**Exercise description**
Your answer should be one number: how many lines of the records hold the string "Math".

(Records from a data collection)
##############################

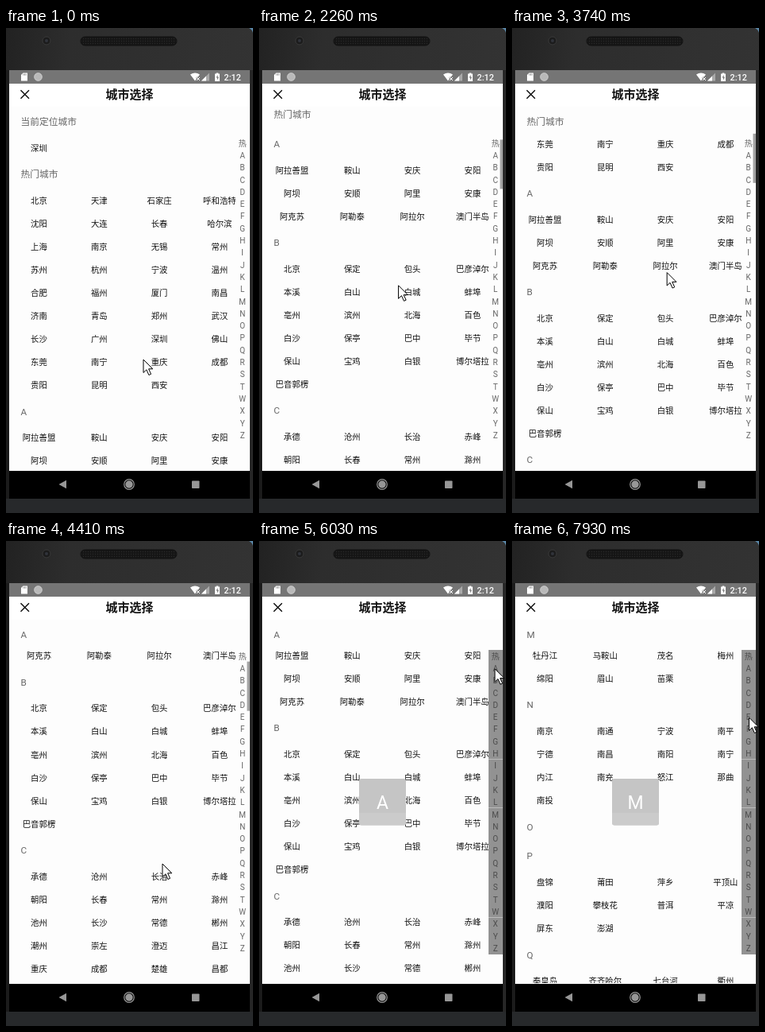
An HTML page that plays this animation: 311x610 px, repeating every 8 s.

```html
<!DOCTYPE html>
<html lang="zh-CN">
<head>
<meta charset="utf-8">
<title>城市选择</title>
<style>
html, body { margin: 0; width: 100%; height: 100%; overflow: hidden; background: #2b2b2b; }
svg { display: block; width: 311px; height: 610px; }
text { font-family: Roboto, "Noto Sans CJK SC", "Noto Sans CJK", sans-serif; }
.cell { font-size: 10.4px; fill: #111; text-anchor: middle; }
.head { font-size: 11.75px; fill: #666; }
.index { font-size: 10px; fill: #666; text-anchor: middle; }
</style>
</head>
<body>
<svg id="stage" viewBox="0 0 311 610">
  <defs>
    <linearGradient id="bezel" x2="1" y2=".25">
      <stop offset="0" stop-color="#222"/><stop offset=".25" stop-color="#2d2d2d"/><stop offset="1" stop-color="#333"/>
    </linearGradient>
    <pattern id="mesh" width="3" height="3" patternUnits="userSpaceOnUse">
      <rect width="3" height="3" fill="#151515"/><circle cx="1.5" cy="1.5" r=".7" fill="#292929"/>
    </pattern>
    <clipPath id="view"><rect x="4" y="99" width="303" height="457"/></clipPath>
  </defs>

  <rect width="311" height="610" fill="url(#bezel)"/>
  <rect y="53" width="4" height="539" fill="#1b1b1b"/>
  <rect x="307" y="53" width="4" height="539" fill="#262626"/>
  <path d="M306 0h5v6q-1-4-5-6z" fill="#5a87a8"/>
  <circle cx="51" cy="16" r="5" fill="#1c1c1c" stroke="#3a3a3a"/>
  <circle cx="51" cy="16" r="2" fill="#30333a"/>
  <rect x="94" y="11" width="121" height="11" rx="5.5" fill="url(#mesh)" stroke="#111"/>
  <rect y="592" width="311" height="18" fill="#27292b"/>

  <rect x="4" y="53" width="303" height="504" fill="#fdfdfd"/>
  <g clip-path="url(#view)">
    <g id="list"></g>
    <rect id="stickyBack" x="4" y="99" width="303" fill="#fdfdfd"/>
    <text id="sticky" class="head" x="18.5"></text>
    <rect id="bar" x="303.5" width="3.5" height="62" fill="#a2a2a2"/>
  </g>

  <rect x="4" y="53" width="303" height="17" fill="#757575"/>
  <g fill="#fff">
    <path d="M21.5 56.5h5.5v10h-8v-7.5z"/>
    <path d="M21.8 57.6v2M23.5 57.6v2M25.2 57.6v2" stroke="#757575" stroke-width=".8"/>
    <circle cx="40.5" cy="61.5" r="4.8" fill="#b9b9b9" stroke="#d0d0d0"/>
    <path d="M232 58.5q6-4 12 0l-6 8z"/>
    <path d="M240 62l4 4m0-4l-4 4" stroke="#757575" stroke-width="2.4"/>
    <path d="M240 62l4 4m0-4l-4 4" stroke="#fff" stroke-width="1"/>
    <path d="M246 66.5l10-10v10z" fill="#a9a9a9"/>
    <path d="M246 66.5l6-6v6z"/>
    <path d="M263 57.5h1.7v-1h2.6v1h1.7v9.5h-6z"/>
    <path d="M266.6 59l-2 3.5h1.4v3l2-3.7h-1.4z" fill="#757575"/>
    <text x="274.5" y="66" font-size="10.8" font-weight="500">2:12</text>
  </g>
  <rect x="4" y="70" width="303" height="29" fill="#fff"/>
  <path d="M18.5 78.3l10.5 10.5m0-10.5l-10.5 10.5" stroke="#111" stroke-width="1.5"/>
  <text x="155.5" y="89.3" font-size="15" font-weight="700" text-anchor="middle" fill="#111">城市选择</text>

  <g id="side">
    <g id="shade">
      <rect x="289" y="137" width="18" height="383" fill="#929292"/>
      <path d="M289 274.5h18M289 335.5h18M289 473.5h18" stroke="#c4c4c4" stroke-width=".8"/>
    </g>
  </g>
  <g id="bubble">
    <rect x="126" y="299" width="59" height="58.5" rx="3" fill="#c5c5c5"/>
    <path d="M126 342h59v12.500q0 3-3 3h-53q-3 0-3-3z" fill="#cbcbcb"/>
    <text id="letter" x="155.5" y="337" font-size="23" fill="#fff" text-anchor="middle"></text>
  </g>

  <rect x="4" y="557" width="303" height="35" fill="#000"/>
  <g fill="#979797">
    <path d="M66.500 574l9.500-5.200v10.400z"/>
    <circle cx="155" cy="574" r="6.300" fill="none" stroke="#979797" stroke-width="1.200"/>
    <circle cx="155" cy="574" r="4.700"/>
    <rect x="234" y="569.500" width="9.500" height="9.500" rx=".8"/>
  </g>
  <path id="cursor" d="M0 0V16.500l3.900-3.700 3 6.700 2.700-1.200-3-6.500h5.200z" fill="#fff" stroke="#000" stroke-width="1"/>
</svg>
<script>
const $ = id => document.getElementById(id);
const ROW = 29.06, GAP = 36.9, TOP = 118, PERIOD = 8000;

const sections = [
  ['当前定位城市', '深圳'],
  ['热门城市', '北京 天津 石家庄 呼和浩特 沈阳 大连 长春 哈尔滨 上海 南京 无锡 常州 苏州 杭州 宁波 温州 合肥 福州 厦门 南昌 济南 青岛 郑州 武汉 长沙 广州 深圳 佛山 东莞 南宁 重庆 成都 贵阳 昆明 西安'],
  ['A', '阿拉善盟 鞍山 安庆 安阳 阿坝 安顺 阿里 安康 阿克苏 阿勒泰 阿拉尔 澳门半岛'],
  ['B', '北京 保定 包头 巴彦淖尔 本溪 白山 白城 蚌埠 亳州 滨州 北海 百色 白沙 保亭 巴中 毕节 保山 宝鸡 白银 博尔塔拉 巴音郭楞'],
  ['C', '承德 沧州 长治 赤峰 朝阳 长春 常州 滁州 池州 长沙 常德 郴州 潮州 崇左 澄迈 昌江 重庆 成都 楚雄 昌都 昌吉'],
  ['D', '大同 大连 丹东 大庆 大兴安岭 东营 德州 东莞 儋州 东方 定安 德阳 达州 大理 德宏 迪庆 定西'],
  ['E', '鄂尔多斯 鄂州 恩施'],
  ['F', '抚顺 阜新 阜阳 福州 抚州 佛山 防城港'],
  ['G', '赣州 广州 桂林 贵港 广元 广安 甘孜 贵阳 甘南 果洛 固原 高雄'],
  ['H', '邯郸 衡水 呼和浩特 呼伦贝尔 葫芦岛 哈尔滨 鹤岗 黑河 淮安 杭州 湖州 合肥 淮南 淮北 黄山 菏泽 鹤壁 黄石 黄冈 衡阳 怀化 惠州 河源 贺州 河池 海口 红河 汉中 海东 海北 黄南 海南 海西 哈密 和田 花莲'],
  ['I', ''],
  ['J', '晋城 晋中 锦州 吉林 鸡西 佳木斯 嘉兴 金华 景德镇 九江 吉安 济南 济宁 焦作 济源 荆门 荆州 江门 揭阳 嘉峪关 金昌 酒泉 基隆 嘉义'],
  ['K', '开封 昆明 克拉玛依 克孜勒苏 喀什'],
  ['L', '廊坊 临汾 吕梁 辽阳 辽源 连云港 丽水 六安 龙岩 莱芜 临沂 聊城 洛阳 漯河 娄底 柳州 来宾 临高 乐东 陵水 泸州 乐山 凉山 六盘水 丽江 临沧 拉萨 林芝 兰州 陇南 临夏 连江'],
  ['M', '牡丹江 马鞍山 茂名 梅州 绵阳 眉山 苗栗'],
  ['N', '南京 南通 宁波 南平 宁德 南昌 南阳 南宁 内江 南充 怒江 那曲 南投'],
  ['O', ''],
  ['P', '盘锦 莆田 萍乡 平顶山 濮阳 攀枝花 普洱 平凉 屏东 澎湖'],
  ['Q', '秦皇岛 齐齐哈尔 七台河 衢州 泉州 青岛 清远 钦州 琼海 琼中 黔西南 黔东南 黔南 曲靖 庆阳'],
  ['R', '日照 日喀则'],
  ['S', '石家庄 朔州 沈阳 松原 四平 双鸭山 绥化 上海 苏州 宿迁 绍兴 宿州 三明 上饶 三门峡 商丘 十堰 随州 神农架 邵阳 深圳 韶关 汕头 汕尾 三亚 三沙 遂宁 山南 商洛 石嘴山 石河子']
].map(([name, cities]) => ({ name, cities: cities.split(' ').filter(Boolean) }));

function addText(parent, cls, x, y, str) {
  const el = document.createElementNS('http://www.w3.org/2000/svg', 'text');
  el.setAttribute('class', cls);
  el.setAttribute('x', x);
  el.setAttribute('y', y);
  el.textContent = str;
  parent.appendChild(el);
  return el;
}

let pressed, offset = 0;
for (const sec of sections) {
  sec.top = offset;
  addText($('list'), 'head', 18.5, TOP + offset + 4.4, sec.name);
  sec.cities.forEach((city, i) => {
    const y = TOP + offset + 33 + Math.floor(i / 4) * ROW;
    const cell = addText($('list'), 'cell', 41.5 + (i % 4) * 75.8, y + 3.9, city);
    if (city === '包头') pressed = cell;
  });
  offset += GAP + Math.ceil(sec.cities.length / 4) * ROW;
}
const find = name => sections.find(s => s.name === name);

const marks = [...'热ABCDEFGHIJKLMNOPQRSTWXYZ'].map((ch, i) =>
  addText($('side'), 'index', 297.7, 148.600 + i * 15.3, ch));

// Screen refreshes: first, last, count
const bursts = [[500, 1440, 8], [1560, 1840, 3], [2110, 3070, 8], [3220, 4260, 9],
  [4410, 5310, 8], [5470, 6420, 8], [6580, 7500, 8], [7660, 7930, 3]];

const scrollKeys = [[400, 0], [900, 165], [1150, 270], [1440, 326.5], [1560, 326.5], [1700, 420],
  [1840, 480], [2000, 480], [2500, 190], [2900, 43], [3150, 43], [3700, 260], [4000, 370],
  [4260, 429], [4410, 429], [4700, 700], [5000, 1600], [5180, 1960], [5310, find('M').top - 178]];

const cursorKeys = [[400, 173, 417], [800, 172, 250], [1440, 174, 313], [1560, 170, 254],
  [1840, 170, 205], [2000, 172, 225], [2900, 185, 585], [2960, 185, 585], [3070, 190, 530],
  [3700, 195, 300], [4260, 197, 406], [4410, 197, 406], [4800, 205, 200], [5310, 283, 203],
  [5606, 297, 148], [6149, 297, 165], [6420, 297, 215], [6843, 297, 324], [7106, 298, 400],
  [7237, 298, 425], [7500, 298, 360], [7660, 298, 320], [7930, 298.5, 222]];

// Letters touched while dragging along the index
const touches = [[5741, '热'], [6013, 'A'], [6284, 'B'], [6420, 'C'], [6580, 'D'], [6711, 'E'],
  [6840, 'F'], [6970, 'G'], [7100, 'J'], [7230, 'M'], [7360, 'P'], [7495, 'Q'], [7790, 'N'], [7925, 'M']];

function refreshTime(t) {
  t += 8;
  let shown = 0;
  for (const [a, b, n] of bursts) {
    if (t < a) break;
    const step = (b - a) / (n - 1);
    shown = Math.min(b, a + Math.floor((t - a) / step) * step);
  }
  return shown;
}

function track(keys, t) {
  const i = keys.findIndex(k => k[0] > t);
  if (i < 0) return keys[keys.length - 1].slice(1);
  if (i === 0) return keys[0].slice(1);
  const a = keys[i - 1], b = keys[i], u = (t - a[0]) / (b[0] - a[0]);
  return a.slice(1).map((v, k) => v + (b[k + 1] - v) * u);
}

function showSticky(scroll) {
  const i = Math.max(0, sections.findLastIndex(s => s.top <= scroll));
  const next = sections[i + 1];
  const y = next ? Math.min(TOP, TOP + next.top - scroll - GAP) : TOP;
  $('sticky').textContent = sections[i].name;
  $('sticky').setAttribute('y', y + 4.4);
  $('stickyBack').setAttribute('height', Math.max(0, y + 18.5 - 99));
}

function render(now) {
  const t = refreshTime(now % PERIOD);
  const touch = touches.findLast(k => k[0] <= t + 1);
  const scroll = touch
    ? find(touch[1] === '热' ? '热门城市' : touch[1]).top + 7
    : track(scrollKeys, t)[0];

  $('list').setAttribute('transform', `translate(0 ${-scroll})`);
  showSticky(scroll);
  pressed.setAttribute('opacity', t >= 1560 && t < 1700 ? 0.3 : 1);

  $('bar').setAttribute('y', 99.5 + scroll * 0.1215);
  $('bar').setAttribute('visibility', t >= 500 && !touch ? 'visible' : 'hidden');

  const shown = touch ? 'visible' : 'hidden';
  $('shade').setAttribute('visibility', shown);
  $('bubble').setAttribute('visibility', shown);
  $('letter').textContent = touch ? touch[1] : '';
  for (const m of marks) m.style.fill = touch ? '#4c4c4c' : '#666';

  $('cursor').setAttribute('transform', `translate(${track(cursorKeys, t).join(' ')})`);
}

const start = performance.now();
function loop() {
  render(performance.now() - start);
  requestAnimationFrame(loop);
}
loop();
</script>
</body>
</html>
```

##############################

**Task result**
6